======== DATA ========

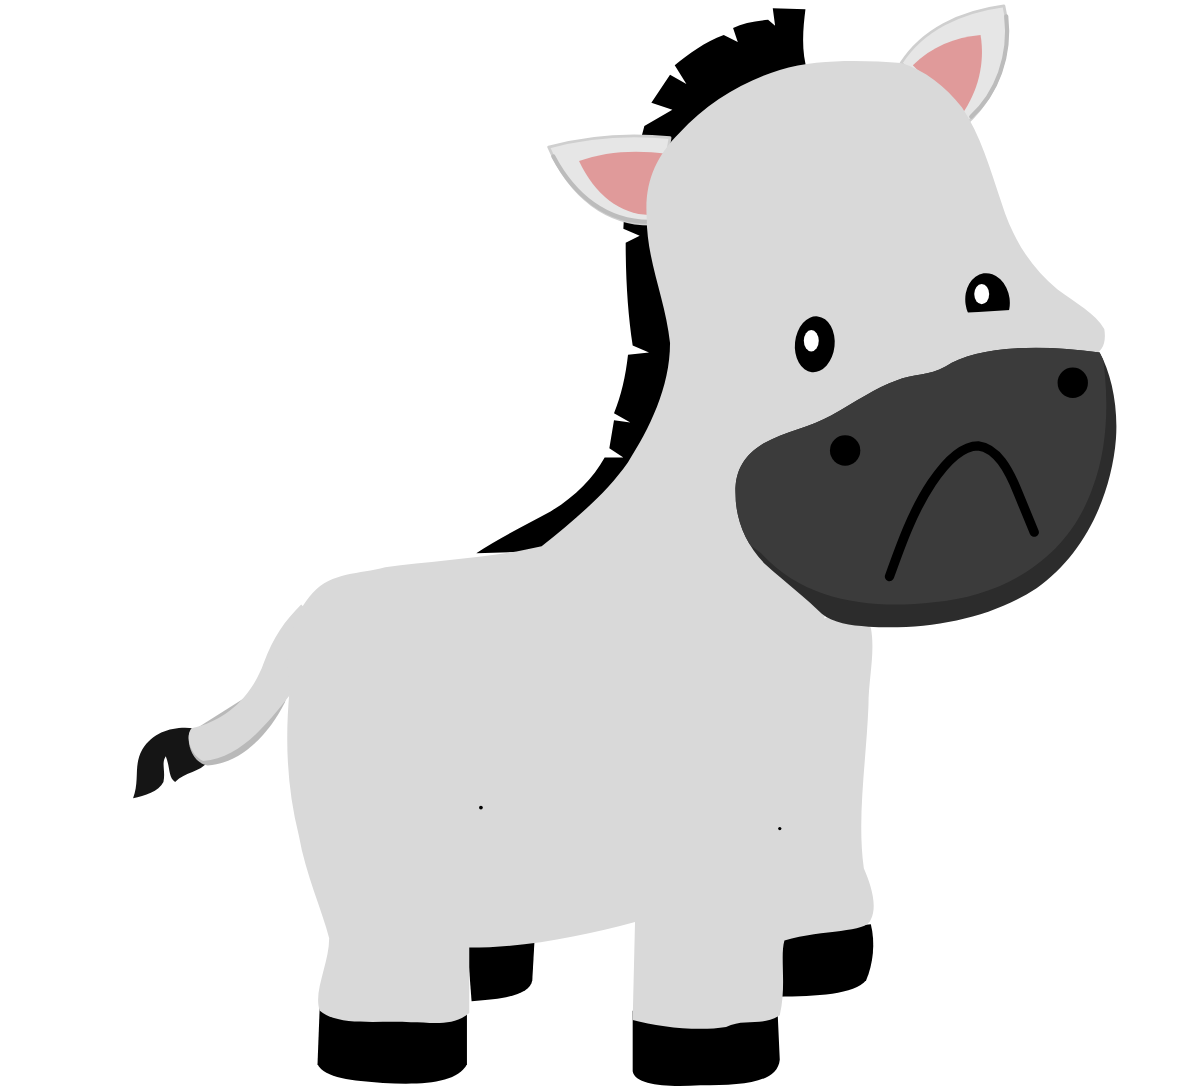
<!DOCTYPE html>
<html lang="en">
<head>
<meta charset="utf-8">
<title>Sad zebra without stripes</title>
<style>
:root {
  --paper: #ffffff;
  --coat: #d9d9d9;
  --coat-shade: #b9b9b9;
  --ear-rim: #e6e6e6;
  --ear-pink: #e09a9a;
  --muzzle: #3b3b3b;
  --muzzle-shade: #2c2c2c;
  --ink: #000000;
  --tail-tip: #151515;
}
html, body { margin: 0; background: var(--paper); overflow: hidden; }
.canvas { display: block; width: 1200px; height: 1090px; }
.coat { fill: var(--coat); }
.coat-shade { fill: var(--coat-shade); }
.ear-rim { fill: var(--ear-rim); stroke: #cfcfcf; stroke-width: 1.2; stroke-linejoin: round; }
.ear-shade { fill: none; stroke: #bcbcbc; stroke-width: 1.8; stroke-linecap: round; }
.ear-pink { fill: var(--ear-pink); }
.muzzle { fill: var(--muzzle); }
.muzzle-shade { fill: var(--muzzle-shade); }
.ink { fill: var(--ink); }
.tail-tip { fill: var(--tail-tip); }
.glint { fill: var(--paper); }
.frown { fill: none; stroke: var(--ink); stroke-width: 4; stroke-linecap: round; stroke-linejoin: round; }
</style>
</head>
<body>
<svg class="canvas" viewBox="0 0 514 467" preserveAspectRatio="none" role="img" aria-label="A sad grey zebra foal with no stripes">
  <defs>
    <clipPath id="muzzle-clip">
      <path id="muzzle-shape" d="M315 211C315 201 319 195 327 190C336 185 347 183 356 178C367 172 375 166 384 163C391 160 398 161 405 157C417 149 442 147 471 151C476 160 479 174 478 188C476 213 464 238 444 252C424 265 398 270 372 268.500C364 268 357 267 352 263C346 257 337 250 328 242C319 233 315 222 315 211Z"/>
    </clipPath>
    <clipPath id="right-eye-clip"><path d="M408 112H438V132.500L414 134L408 134Z"/></clipPath>
  </defs>

  <g id="mane" class="ink">
    <path d="M345 4L331 3.500L332 11L329 8.500C323 9 318 10 314 12L316 18L310 15C302 18 295 23 289 28L294 36L287 32L279 44L288 47L276 54C273 66 268 80 267 98L274 101L268 104C268 120 269 135 271 148L278 151L269 152C268 161 266 170 263 177L270 181L263 180L261 192L267 196L259 196C254 205 246 213 236 219C225 225 213 231 204 237L240 236L290 195L300 100L300 52L346 31C343 22 344 12 345 4Z"/>
  </g>

  <g id="hooves" class="ink">
    <path d="M200 403L229 402L228 420C227 426 217 428 202 429Z"/>
    <path d="M333 400L373 396C375 404 374 413 371 420C366 426 350 427 333 427Z"/>
    <path d="M137 430L200 433L200 456C196 464 181 465 164 464C151 463 139 462 136 456Z"/>
    <path d="M271 433L333 432L334 454C333 464 318 465 300 465C286 466 272 465 271 459Z"/>
  </g>

  <g id="tail">
    <path class="tail-tip" d="M83 312C75 311 66 313 61 321C57 328 60 334 57 342C62 341 68 339 70 335C71 330 69 327 71 324C73 329 72 333 75 335C80 330 88 331 90 324Z"/>
    <path class="coat-shade" d="M81 314C80 320 83 327 89 328C103 327 115 315 122 301L127 285Z"/>
    <path class="coat" d="M129 259C122 266 117 273 113 284C108 298 97 309 82 312C79 316 82 324 87 326C102 325 113 312 124 298L140 270Z"/>
  </g>

  <g id="left-ear">
    <path class="ear-rim" d="M235 63C250 59 268 57 287 59L281 96C260 97 244 84 235 63Z"/>
    <path class="ear-shade" d="M237 67C246 84 260 95 278 95"/>
    <path class="ear-pink" d="M248 69C259 65 272 64 286 66L280 92C267 93 255 84 248 69Z"/>
  </g>
  <g id="right-ear">
    <path class="ear-rim" d="M386 27C395 13 411 5 430 2.500C434 20 429 39 414 53Z"/>
    <path class="ear-shade" d="M431 7C433 24 427 40 416 50"/>
    <path class="ear-pink" d="M391 28C399 20 409 16 420 15C422 27 419 39 412 49Z"/>
  </g>

  <path id="body" class="coat" d="M277 93C276 78 281 67 291 57C303 44 318 35 334 30C351 25 371 26 386 27C396 30 405 37 412 46C420 58 424 72 429 87C434 103 442 115 453 124C461 130 469 134 473 141C474 147 472 151 468 152L440 185L360 240L353 265C359 262 368 263 373 269C375 279 372 291 372 302C371 327 367 350 370 372C373 379 376 388 373 394C371 400 353 398 336 403C334 410 337 422 334 435C326 440 319 436 311 440C299 442 282 440 271 437L272 395C250 401 225 406 201 406L201 434C194 440 185 438 176 438C163 437 145 440 137 433C134 425 141 413 141 402C138 390 131 375 128 358C123 338 122 318 124 296C122 279 124 265 134 254C142 245 154 246 165 243C187 240 211 239 232 234C246 223 260 211 269 198C278 184 287 166 287 147C285 128 277 112 277 93Z"/>
  <g id="freckles" class="ink">
    <circle cx="206" cy="346" r=".8"/>
    <circle cx="334" cy="355" r=".7"/>
  </g>

  <g id="muzzle">
    <use href="#muzzle-shape" class="muzzle-shade"/>
    <g clip-path="url(#muzzle-clip)">
      <path class="muzzle" d="M310 140H470C475 162 476 188 468 209C458 238 432 255 400 258C374 261 345 258 326 237L310 225Z"/>
    </g>
    <circle class="ink" cx="362" cy="193" r="6.500"/>
    <circle class="ink" cx="459.500" cy="164" r="6.500"/>
    <path class="frown" d="M381 247C386 233 391 219 399 207C405 198 412 191 419 191C427 192 432 201 436 211L443 228"/>
  </g>

  <g id="eyes">
    <ellipse class="ink" cx="349" cy="147.500" rx="8.500" ry="12" transform="rotate(6 349 147.500)"/>
    <ellipse class="glint" cx="347.500" cy="146" rx="3.200" ry="4.600"/>
    <g clip-path="url(#right-eye-clip)">
      <ellipse class="ink" cx="423" cy="129" rx="9.500" ry="12" transform="rotate(-8 423 129)"/>
      <ellipse class="glint" cx="420.500" cy="126" rx="3.200" ry="4.300"/>
    </g>
  </g>
</svg>
</body>
</html>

========

# PROBLEM STATEMENT
Omit the pictures and copy the records above exactly.

# RESPONSE FOR THIS EXERCISE
<!DOCTYPE html>
<html lang="en">
<head>
<meta charset="utf-8">
<title>Sad zebra without stripes</title>
<style>
:root {
  --paper: #ffffff;
  --coat: #d9d9d9;
  --coat-shade: #b9b9b9;
  --ear-rim: #e6e6e6;
  --ear-pink: #e09a9a;
  --muzzle: #3b3b3b;
  --muzzle-shade: #2c2c2c;
  --ink: #000000;
  --tail-tip: #151515;
}
html, body { margin: 0; background: var(--paper); overflow: hidden; }
.canvas { display: block; width: 1200px; height: 1090px; }
.coat { fill: var(--coat); }
.coat-shade { fill: var(--coat-shade); }
.ear-rim { fill: var(--ear-rim); stroke: #cfcfcf; stroke-width: 1.2; stroke-linejoin: round; }
.ear-shade { fill: none; stroke: #bcbcbc; stroke-width: 1.8; stroke-linecap: round; }
.ear-pink { fill: var(--ear-pink); }
.muzzle { fill: var(--muzzle); }
.muzzle-shade { fill: var(--muzzle-shade); }
.ink { fill: var(--ink); }
.tail-tip { fill: var(--tail-tip); }
.glint { fill: var(--paper); }
.frown { fill: none; stroke: var(--ink); stroke-width: 4; stroke-linecap: round; stroke-linejoin: round; }
</style>
</head>
<body>
<svg class="canvas" viewBox="0 0 514 467" preserveAspectRatio="none" role="img" aria-label="A sad grey zebra foal with no stripes">
  <defs>
    <clipPath id="muzzle-clip">
      <path id="muzzle-shape" d="M315 211C315 201 319 195 327 190C336 185 347 183 356 178C367 172 375 166 384 163C391 160 398 161 405 157C417 149 442 147 471 151C476 160 479 174 478 188C476 213 464 238 444 252C424 265 398 270 372 268.500C364 268 357 267 352 263C346 257 337 250 328 242C319 233 315 222 315 211Z"/>
    </clipPath>
    <clipPath id="right-eye-clip"><path d="M408 112H438V132.500L414 134L408 134Z"/></clipPath>
  </defs>

  <g id="mane" class="ink">
    <path d="M345 4L331 3.500L332 11L329 8.500C323 9 318 10 314 12L316 18L310 15C302 18 295 23 289 28L294 36L287 32L279 44L288 47L276 54C273 66 268 80 267 98L274 101L268 104C268 120 269 135 271 148L278 151L269 152C268 161 266 170 263 177L270 181L263 180L261 192L267 196L259 196C254 205 246 213 236 219C225 225 213 231 204 237L240 236L290 195L300 100L300 52L346 31C343 22 344 12 345 4Z"/>
  </g>

  <g id="hooves" class="ink">
    <path d="M200 403L229 402L228 420C227 426 217 428 202 429Z"/>
    <path d="M333 400L373 396C375 404 374 413 371 420C366 426 350 427 333 427Z"/>
    <path d="M137 430L200 433L200 456C196 464 181 465 164 464C151 463 139 462 136 456Z"/>
    <path d="M271 433L333 432L334 454C333 464 318 465 300 465C286 466 272 465 271 459Z"/>
  </g>

  <g id="tail">
    <path class="tail-tip" d="M83 312C75 311 66 313 61 321C57 328 60 334 57 342C62 341 68 339 70 335C71 330 69 327 71 324C73 329 72 333 75 335C80 330 88 331 90 324Z"/>
    <path class="coat-shade" d="M81 314C80 320 83 327 89 328C103 327 115 315 122 301L127 285Z"/>
    <path class="coat" d="M129 259C122 266 117 273 113 284C108 298 97 309 82 312C79 316 82 324 87 326C102 325 113 312 124 298L140 270Z"/>
  </g>

  <g id="left-ear">
    <path class="ear-rim" d="M235 63C250 59 268 57 287 59L281 96C260 97 244 84 235 63Z"/>
    <path class="ear-shade" d="M237 67C246 84 260 95 278 95"/>
    <path class="ear-pink" d="M248 69C259 65 272 64 286 66L280 92C267 93 255 84 248 69Z"/>
  </g>
  <g id="right-ear">
    <path class="ear-rim" d="M386 27C395 13 411 5 430 2.500C434 20 429 39 414 53Z"/>
    <path class="ear-shade" d="M431 7C433 24 427 40 416 50"/>
    <path class="ear-pink" d="M391 28C399 20 409 16 420 15C422 27 419 39 412 49Z"/>
  </g>

  <path id="body" class="coat" d="M277 93C276 78 281 67 291 57C303 44 318 35 334 30C351 25 371 26 386 27C396 30 405 37 412 46C420 58 424 72 429 87C434 103 442 115 453 124C461 130 469 134 473 141C474 147 472 151 468 152L440 185L360 240L353 265C359 262 368 263 373 269C375 279 372 291 372 302C371 327 367 350 370 372C373 379 376 388 373 394C371 400 353 398 336 403C334 410 337 422 334 435C326 440 319 436 311 440C299 442 282 440 271 437L272 395C250 401 225 406 201 406L201 434C194 440 185 438 176 438C163 437 145 440 137 433C134 425 141 413 141 402C138 390 131 375 128 358C123 338 122 318 124 296C122 279 124 265 134 254C142 245 154 246 165 243C187 240 211 239 232 234C246 223 260 211 269 198C278 184 287 166 287 147C285 128 277 112 277 93Z"/>
  <g id="freckles" class="ink">
    <circle cx="206" cy="346" r=".8"/>
    <circle cx="334" cy="355" r=".7"/>
  </g>

  <g id="muzzle">
    <use href="#muzzle-shape" class="muzzle-shade"/>
    <g clip-path="url(#muzzle-clip)">
      <path class="muzzle" d="M310 140H470C475 162 476 188 468 209C458 238 432 255 400 258C374 261 345 258 326 237L310 225Z"/>
    </g>
    <circle class="ink" cx="362" cy="193" r="6.500"/>
    <circle class="ink" cx="459.500" cy="164" r="6.500"/>
    <path class="frown" d="M381 247C386 233 391 219 399 207C405 198 412 191 419 191C427 192 432 201 436 211L443 228"/>
  </g>

  <g id="eyes">
    <ellipse class="ink" cx="349" cy="147.500" rx="8.500" ry="12" transform="rotate(6 349 147.500)"/>
    <ellipse class="glint" cx="347.500" cy="146" rx="3.200" ry="4.600"/>
    <g clip-path="url(#right-eye-clip)">
      <ellipse class="ink" cx="423" cy="129" rx="9.500" ry="12" transform="rotate(-8 423 129)"/>
      <ellipse class="glint" cx="420.500" cy="126" rx="3.200" ry="4.300"/>
    </g>
  </g>
</svg>
</body>
</html>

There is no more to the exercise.